Sarah, that sounds like a cool approach! I sent you an invite.
Pamela. The controversy you are referring to were caused by a couple of Script Consultants here who thought the poster was not qualified to be a Script Consultant.
Matthew J. Kaplan Thank you for the topic suggestion! That's something that I will definitely cover if I set up a blog. In brief: I think that formatting isn't the most important thing about a screenplay. Formatting is often relatively easy to correct and polish up. There are more important things such as story, characters, structure, dialogue and pacing. That being said, large chunks of description can be off-putting. I always advise writers to cut out anything that isn't deemed important. It should be as pithy as possible and get to the point. Too much information can overwhelm. What images do you want the reader to focus on? Once you decide that you will know what to keep and what to cut. I always recommend that writers stick to approximately 4 lines per paragraph. Short and sweet is the way to go.
Pamela Bolinder Are there any areas within screenwriting that you are particularly interested in learning about?
Hi Wal Friman, thanks for contributing to this post. Could you please elaborate on what you mean by biggest no goes? Do you mean a list of things to avoid doing when you're writing a screenplay? I could certainly look into doing something along those lines.
Rose Drabble Thanks for the great response! Yes, I agree that there are more important things than formatting, but because of that, it's rarely covered, leaving many of us scratching our heads and googling "format," with endless results. I look forward to reading the blog!
Some ideas... the biggest mistakes you see in scripts (this could be a whole series with one mistake per post). How to tell a better story visually.
Oh, and one more topic I've been thinking about - everyone seems to be obsessed with endings. I am not in any way suggesting that we shouldn't strive for satisfying endings, but sometimes it seems as though people are sitting through an hour and 50 minutes just so they can watch an ending. Whatever happened to enjoying the ride and appreciating the film in its entirety? M. Night Shyamalan has done some great things but I also think he changed how people enjoy films (for the worse). Thanks! Matt

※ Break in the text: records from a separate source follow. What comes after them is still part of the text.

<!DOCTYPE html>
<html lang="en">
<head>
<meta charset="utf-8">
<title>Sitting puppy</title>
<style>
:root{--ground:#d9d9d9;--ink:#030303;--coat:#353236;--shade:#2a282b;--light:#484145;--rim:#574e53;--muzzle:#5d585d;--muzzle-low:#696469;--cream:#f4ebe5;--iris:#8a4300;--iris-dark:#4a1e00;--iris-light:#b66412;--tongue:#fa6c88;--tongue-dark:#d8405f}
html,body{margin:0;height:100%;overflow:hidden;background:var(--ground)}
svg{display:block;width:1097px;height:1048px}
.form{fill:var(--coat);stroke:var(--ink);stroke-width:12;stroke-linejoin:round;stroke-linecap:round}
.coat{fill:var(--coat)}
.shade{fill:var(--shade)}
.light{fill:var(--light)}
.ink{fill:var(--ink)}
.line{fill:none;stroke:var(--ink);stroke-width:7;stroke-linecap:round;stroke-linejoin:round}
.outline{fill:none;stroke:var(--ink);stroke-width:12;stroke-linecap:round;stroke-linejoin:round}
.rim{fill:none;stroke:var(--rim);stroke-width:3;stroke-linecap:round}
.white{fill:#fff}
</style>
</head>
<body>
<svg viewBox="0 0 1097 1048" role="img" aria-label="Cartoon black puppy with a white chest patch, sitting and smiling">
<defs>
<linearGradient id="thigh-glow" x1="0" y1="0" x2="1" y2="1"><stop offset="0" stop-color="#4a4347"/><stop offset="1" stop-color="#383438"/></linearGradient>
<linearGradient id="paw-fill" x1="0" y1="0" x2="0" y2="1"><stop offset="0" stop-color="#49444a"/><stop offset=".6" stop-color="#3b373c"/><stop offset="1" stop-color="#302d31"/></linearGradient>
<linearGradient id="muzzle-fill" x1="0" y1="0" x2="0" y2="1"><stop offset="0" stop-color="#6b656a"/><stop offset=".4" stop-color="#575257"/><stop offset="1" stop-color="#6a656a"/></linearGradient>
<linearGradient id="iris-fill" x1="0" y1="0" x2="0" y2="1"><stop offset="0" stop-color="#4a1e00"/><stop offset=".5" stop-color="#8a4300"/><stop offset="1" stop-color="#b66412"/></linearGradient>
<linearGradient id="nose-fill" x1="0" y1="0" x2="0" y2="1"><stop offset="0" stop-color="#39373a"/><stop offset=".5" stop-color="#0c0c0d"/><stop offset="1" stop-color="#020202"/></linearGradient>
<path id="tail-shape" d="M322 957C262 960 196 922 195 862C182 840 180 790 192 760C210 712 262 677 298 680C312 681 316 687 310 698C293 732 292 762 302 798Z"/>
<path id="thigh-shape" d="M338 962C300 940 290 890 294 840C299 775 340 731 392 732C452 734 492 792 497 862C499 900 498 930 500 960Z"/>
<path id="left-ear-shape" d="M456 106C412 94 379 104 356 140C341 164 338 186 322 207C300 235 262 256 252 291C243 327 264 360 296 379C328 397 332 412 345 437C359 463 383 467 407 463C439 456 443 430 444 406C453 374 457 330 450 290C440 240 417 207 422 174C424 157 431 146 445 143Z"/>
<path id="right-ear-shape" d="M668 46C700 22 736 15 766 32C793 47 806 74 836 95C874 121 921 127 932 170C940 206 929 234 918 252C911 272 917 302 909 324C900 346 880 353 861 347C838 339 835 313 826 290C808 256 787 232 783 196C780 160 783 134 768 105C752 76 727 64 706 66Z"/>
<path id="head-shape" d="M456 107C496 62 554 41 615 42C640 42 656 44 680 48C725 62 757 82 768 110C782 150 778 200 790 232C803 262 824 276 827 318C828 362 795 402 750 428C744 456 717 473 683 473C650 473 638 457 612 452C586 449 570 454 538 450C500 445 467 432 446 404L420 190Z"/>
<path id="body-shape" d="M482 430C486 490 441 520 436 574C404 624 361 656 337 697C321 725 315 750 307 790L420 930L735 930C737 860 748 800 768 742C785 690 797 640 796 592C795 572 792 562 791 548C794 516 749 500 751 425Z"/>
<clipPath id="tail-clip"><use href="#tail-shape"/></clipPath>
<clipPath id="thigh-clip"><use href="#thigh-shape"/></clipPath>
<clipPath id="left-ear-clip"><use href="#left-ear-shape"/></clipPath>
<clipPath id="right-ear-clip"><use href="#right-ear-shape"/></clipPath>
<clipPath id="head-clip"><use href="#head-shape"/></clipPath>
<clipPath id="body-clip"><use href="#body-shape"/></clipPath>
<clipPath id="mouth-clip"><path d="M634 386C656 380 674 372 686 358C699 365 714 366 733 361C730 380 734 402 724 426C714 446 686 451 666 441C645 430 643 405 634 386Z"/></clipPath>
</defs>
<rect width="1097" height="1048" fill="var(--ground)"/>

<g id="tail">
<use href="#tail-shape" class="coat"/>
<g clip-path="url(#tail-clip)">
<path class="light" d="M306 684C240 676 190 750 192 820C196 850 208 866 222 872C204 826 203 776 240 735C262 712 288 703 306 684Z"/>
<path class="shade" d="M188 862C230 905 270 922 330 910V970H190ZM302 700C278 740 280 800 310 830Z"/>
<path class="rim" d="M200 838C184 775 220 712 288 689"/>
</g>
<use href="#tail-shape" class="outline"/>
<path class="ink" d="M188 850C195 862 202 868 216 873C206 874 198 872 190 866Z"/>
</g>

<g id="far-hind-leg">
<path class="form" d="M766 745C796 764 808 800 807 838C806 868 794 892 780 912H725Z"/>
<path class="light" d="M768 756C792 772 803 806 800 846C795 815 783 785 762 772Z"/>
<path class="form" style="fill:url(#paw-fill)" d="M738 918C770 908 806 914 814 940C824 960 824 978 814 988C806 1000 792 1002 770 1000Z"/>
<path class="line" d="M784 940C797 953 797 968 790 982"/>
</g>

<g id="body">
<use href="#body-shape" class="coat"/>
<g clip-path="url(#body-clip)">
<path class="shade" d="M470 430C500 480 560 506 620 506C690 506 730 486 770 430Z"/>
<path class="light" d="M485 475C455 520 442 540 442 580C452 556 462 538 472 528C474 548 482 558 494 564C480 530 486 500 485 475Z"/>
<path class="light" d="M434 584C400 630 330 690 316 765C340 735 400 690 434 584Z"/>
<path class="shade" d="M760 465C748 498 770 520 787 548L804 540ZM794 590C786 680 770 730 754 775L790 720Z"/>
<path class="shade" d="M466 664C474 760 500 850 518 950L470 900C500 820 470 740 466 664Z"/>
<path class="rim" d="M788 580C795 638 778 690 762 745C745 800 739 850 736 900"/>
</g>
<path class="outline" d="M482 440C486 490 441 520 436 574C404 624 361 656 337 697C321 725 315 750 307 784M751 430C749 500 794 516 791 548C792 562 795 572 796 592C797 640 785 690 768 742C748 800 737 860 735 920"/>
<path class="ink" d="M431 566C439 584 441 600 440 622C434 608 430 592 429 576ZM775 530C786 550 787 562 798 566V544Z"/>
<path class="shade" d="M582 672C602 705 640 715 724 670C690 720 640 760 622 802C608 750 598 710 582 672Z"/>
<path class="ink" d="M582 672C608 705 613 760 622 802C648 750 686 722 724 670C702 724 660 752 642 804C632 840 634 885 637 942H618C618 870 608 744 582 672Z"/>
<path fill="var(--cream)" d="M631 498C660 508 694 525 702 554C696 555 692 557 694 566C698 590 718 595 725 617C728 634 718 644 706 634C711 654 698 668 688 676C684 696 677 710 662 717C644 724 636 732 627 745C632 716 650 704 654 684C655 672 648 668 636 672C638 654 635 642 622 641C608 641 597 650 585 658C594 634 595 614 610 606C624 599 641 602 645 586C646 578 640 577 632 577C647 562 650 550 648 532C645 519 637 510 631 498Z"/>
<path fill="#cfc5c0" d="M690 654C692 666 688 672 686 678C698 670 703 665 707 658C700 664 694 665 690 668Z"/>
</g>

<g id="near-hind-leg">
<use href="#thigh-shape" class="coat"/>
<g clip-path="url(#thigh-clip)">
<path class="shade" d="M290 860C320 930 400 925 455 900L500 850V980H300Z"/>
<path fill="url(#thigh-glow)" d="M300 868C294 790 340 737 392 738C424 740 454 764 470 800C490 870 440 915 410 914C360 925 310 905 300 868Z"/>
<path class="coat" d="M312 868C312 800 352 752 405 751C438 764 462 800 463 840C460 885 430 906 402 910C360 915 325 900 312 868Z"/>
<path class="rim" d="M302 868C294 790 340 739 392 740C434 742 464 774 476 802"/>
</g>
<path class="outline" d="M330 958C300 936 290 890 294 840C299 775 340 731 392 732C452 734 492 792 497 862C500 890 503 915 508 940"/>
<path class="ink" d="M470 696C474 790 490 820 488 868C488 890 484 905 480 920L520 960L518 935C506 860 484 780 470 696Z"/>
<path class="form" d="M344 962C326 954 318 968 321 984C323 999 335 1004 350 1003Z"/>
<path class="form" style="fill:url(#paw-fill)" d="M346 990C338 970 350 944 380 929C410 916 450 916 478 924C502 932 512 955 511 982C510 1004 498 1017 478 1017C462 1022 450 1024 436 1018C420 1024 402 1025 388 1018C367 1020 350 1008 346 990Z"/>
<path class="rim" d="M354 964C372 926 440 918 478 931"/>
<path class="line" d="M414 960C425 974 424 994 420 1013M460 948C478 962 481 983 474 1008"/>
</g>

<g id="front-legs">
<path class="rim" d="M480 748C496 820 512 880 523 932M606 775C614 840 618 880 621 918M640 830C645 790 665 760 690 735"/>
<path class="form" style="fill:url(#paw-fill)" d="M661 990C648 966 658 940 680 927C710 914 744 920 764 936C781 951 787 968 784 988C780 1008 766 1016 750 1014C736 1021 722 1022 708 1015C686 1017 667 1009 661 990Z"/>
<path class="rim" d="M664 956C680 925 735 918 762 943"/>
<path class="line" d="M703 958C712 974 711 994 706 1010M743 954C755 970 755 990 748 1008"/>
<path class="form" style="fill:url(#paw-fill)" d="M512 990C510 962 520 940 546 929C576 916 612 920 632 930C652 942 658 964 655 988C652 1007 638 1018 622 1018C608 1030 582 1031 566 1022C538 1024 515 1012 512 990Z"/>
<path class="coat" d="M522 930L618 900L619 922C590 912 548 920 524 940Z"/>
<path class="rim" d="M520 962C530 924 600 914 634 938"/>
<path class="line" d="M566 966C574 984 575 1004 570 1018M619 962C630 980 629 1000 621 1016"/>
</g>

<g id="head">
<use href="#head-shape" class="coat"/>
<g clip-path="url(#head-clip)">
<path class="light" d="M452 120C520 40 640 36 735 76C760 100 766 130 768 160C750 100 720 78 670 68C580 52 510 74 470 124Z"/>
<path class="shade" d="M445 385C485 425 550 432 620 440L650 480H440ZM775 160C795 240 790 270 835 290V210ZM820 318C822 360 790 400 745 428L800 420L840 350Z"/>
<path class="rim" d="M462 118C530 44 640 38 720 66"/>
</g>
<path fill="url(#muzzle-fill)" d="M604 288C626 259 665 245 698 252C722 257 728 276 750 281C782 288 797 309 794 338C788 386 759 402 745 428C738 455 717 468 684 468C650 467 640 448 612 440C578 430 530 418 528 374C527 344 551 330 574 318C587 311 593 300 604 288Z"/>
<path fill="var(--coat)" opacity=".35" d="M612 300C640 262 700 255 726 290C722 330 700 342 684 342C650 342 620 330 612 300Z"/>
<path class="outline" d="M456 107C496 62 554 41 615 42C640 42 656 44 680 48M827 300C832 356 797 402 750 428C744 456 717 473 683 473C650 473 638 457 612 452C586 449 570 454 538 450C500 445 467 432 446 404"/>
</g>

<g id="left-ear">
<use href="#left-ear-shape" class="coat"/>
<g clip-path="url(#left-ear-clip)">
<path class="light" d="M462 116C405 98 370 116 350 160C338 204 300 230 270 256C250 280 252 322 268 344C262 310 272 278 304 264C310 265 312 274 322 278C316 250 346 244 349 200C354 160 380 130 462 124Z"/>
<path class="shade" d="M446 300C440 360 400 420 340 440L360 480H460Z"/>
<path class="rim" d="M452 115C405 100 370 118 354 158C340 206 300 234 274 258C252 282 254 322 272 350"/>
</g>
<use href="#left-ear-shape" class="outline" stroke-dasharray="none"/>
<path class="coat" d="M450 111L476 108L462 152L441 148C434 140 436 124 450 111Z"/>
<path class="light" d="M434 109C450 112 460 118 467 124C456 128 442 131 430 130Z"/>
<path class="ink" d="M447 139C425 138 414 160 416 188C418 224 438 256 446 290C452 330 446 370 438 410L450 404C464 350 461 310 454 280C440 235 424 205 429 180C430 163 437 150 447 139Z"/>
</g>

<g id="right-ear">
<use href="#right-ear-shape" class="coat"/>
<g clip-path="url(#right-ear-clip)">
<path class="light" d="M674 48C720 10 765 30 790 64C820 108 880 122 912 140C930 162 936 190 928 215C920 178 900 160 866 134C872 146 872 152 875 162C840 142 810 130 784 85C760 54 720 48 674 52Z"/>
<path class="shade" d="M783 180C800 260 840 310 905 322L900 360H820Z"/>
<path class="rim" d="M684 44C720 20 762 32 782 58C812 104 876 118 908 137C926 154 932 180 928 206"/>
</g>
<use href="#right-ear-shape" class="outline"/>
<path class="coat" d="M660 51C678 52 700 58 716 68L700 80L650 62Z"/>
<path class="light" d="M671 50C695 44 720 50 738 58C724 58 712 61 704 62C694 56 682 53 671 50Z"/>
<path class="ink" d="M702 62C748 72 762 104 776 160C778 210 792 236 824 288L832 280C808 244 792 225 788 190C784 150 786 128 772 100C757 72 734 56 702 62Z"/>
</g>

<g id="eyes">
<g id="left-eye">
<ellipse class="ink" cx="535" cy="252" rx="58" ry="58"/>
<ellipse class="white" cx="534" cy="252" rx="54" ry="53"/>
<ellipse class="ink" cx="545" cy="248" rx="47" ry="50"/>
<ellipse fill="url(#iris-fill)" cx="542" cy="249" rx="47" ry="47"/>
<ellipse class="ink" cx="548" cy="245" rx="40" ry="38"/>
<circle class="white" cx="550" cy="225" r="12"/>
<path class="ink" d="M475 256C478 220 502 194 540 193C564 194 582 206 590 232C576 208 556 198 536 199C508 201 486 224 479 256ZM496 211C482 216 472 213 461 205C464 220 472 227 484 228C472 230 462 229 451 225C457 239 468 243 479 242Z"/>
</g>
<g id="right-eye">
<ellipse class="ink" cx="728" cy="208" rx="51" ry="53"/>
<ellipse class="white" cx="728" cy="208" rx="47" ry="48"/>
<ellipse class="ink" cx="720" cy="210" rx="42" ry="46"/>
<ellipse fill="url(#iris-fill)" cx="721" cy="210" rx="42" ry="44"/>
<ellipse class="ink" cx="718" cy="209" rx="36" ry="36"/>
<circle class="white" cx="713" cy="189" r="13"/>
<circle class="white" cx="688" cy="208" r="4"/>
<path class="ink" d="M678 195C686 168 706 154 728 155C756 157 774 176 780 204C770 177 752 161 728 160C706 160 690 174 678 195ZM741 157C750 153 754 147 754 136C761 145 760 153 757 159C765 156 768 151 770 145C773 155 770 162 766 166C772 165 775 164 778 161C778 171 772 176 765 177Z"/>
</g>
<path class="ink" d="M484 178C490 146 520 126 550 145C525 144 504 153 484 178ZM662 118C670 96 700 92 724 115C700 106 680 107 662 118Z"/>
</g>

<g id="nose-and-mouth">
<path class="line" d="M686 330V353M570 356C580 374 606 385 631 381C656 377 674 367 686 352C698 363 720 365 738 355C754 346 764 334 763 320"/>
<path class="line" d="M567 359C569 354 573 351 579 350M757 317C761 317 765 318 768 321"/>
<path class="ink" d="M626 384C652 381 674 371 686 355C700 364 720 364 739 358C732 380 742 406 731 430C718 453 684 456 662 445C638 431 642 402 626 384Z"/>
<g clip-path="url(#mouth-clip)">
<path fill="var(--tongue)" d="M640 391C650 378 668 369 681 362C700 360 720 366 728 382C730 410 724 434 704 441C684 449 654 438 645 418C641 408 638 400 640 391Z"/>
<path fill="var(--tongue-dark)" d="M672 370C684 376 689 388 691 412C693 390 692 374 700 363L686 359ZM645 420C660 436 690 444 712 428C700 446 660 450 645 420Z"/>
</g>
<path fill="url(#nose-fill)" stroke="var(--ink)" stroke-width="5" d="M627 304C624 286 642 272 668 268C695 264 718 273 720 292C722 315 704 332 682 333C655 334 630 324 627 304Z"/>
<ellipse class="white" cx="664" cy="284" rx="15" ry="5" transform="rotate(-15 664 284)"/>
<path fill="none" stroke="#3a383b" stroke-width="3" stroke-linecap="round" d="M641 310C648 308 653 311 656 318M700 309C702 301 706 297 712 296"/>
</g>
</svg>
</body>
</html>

I like all of the suggestions here including the Agony Aunt. Also, what about some idea about the process a screenplay goes through when it hits a production company or manager or agent? Is it read all the way through, is it the first 10 pages etc. What is the first bit of magic that the script reader will be drawn to when reading it. Perhaps some focus areas for us screenwriters to focus on.
Top 10 reasons why a script is optioned or sold.
Hi Rose! As you work in the UK, I’d like to know the differences between UK and US markets, if there are any, and how to find contacts in the UK to sell your script...thanks! :)
Agreed Matthew J. Kaplan! I use software such as Final Draft and Scrivener as they have templates and it makes formatting screenplays simple. If you don't have access to that kind of software I advise that you download as many screenplays as possible and look at the similarities between them. Aim for your screenplays to look as similar as some of the successful ones out there. Shooting scripts are slightly different but perhaps I can cover that in the blog as well? Hmm...
Matthew J. Kaplan Another great topic! I personally enjoy the journey and each of the twists and turning points along the way, but I suppose there are people out there that are obsessed with endings. This will be an interesting topic to cover.
Thank you for all the suggestions! Where is the best place to post a link to blog posts on Stage 32? I know that self promotion isn't allowed so wondered if I have to do this on my wall or whether it's OK to post them to the screenwriting lounge?
Rose, I'm looking forward to reading your blog - I'm not sure where to post it here, but I just followed you on social media and will look for blog updates there. All the best!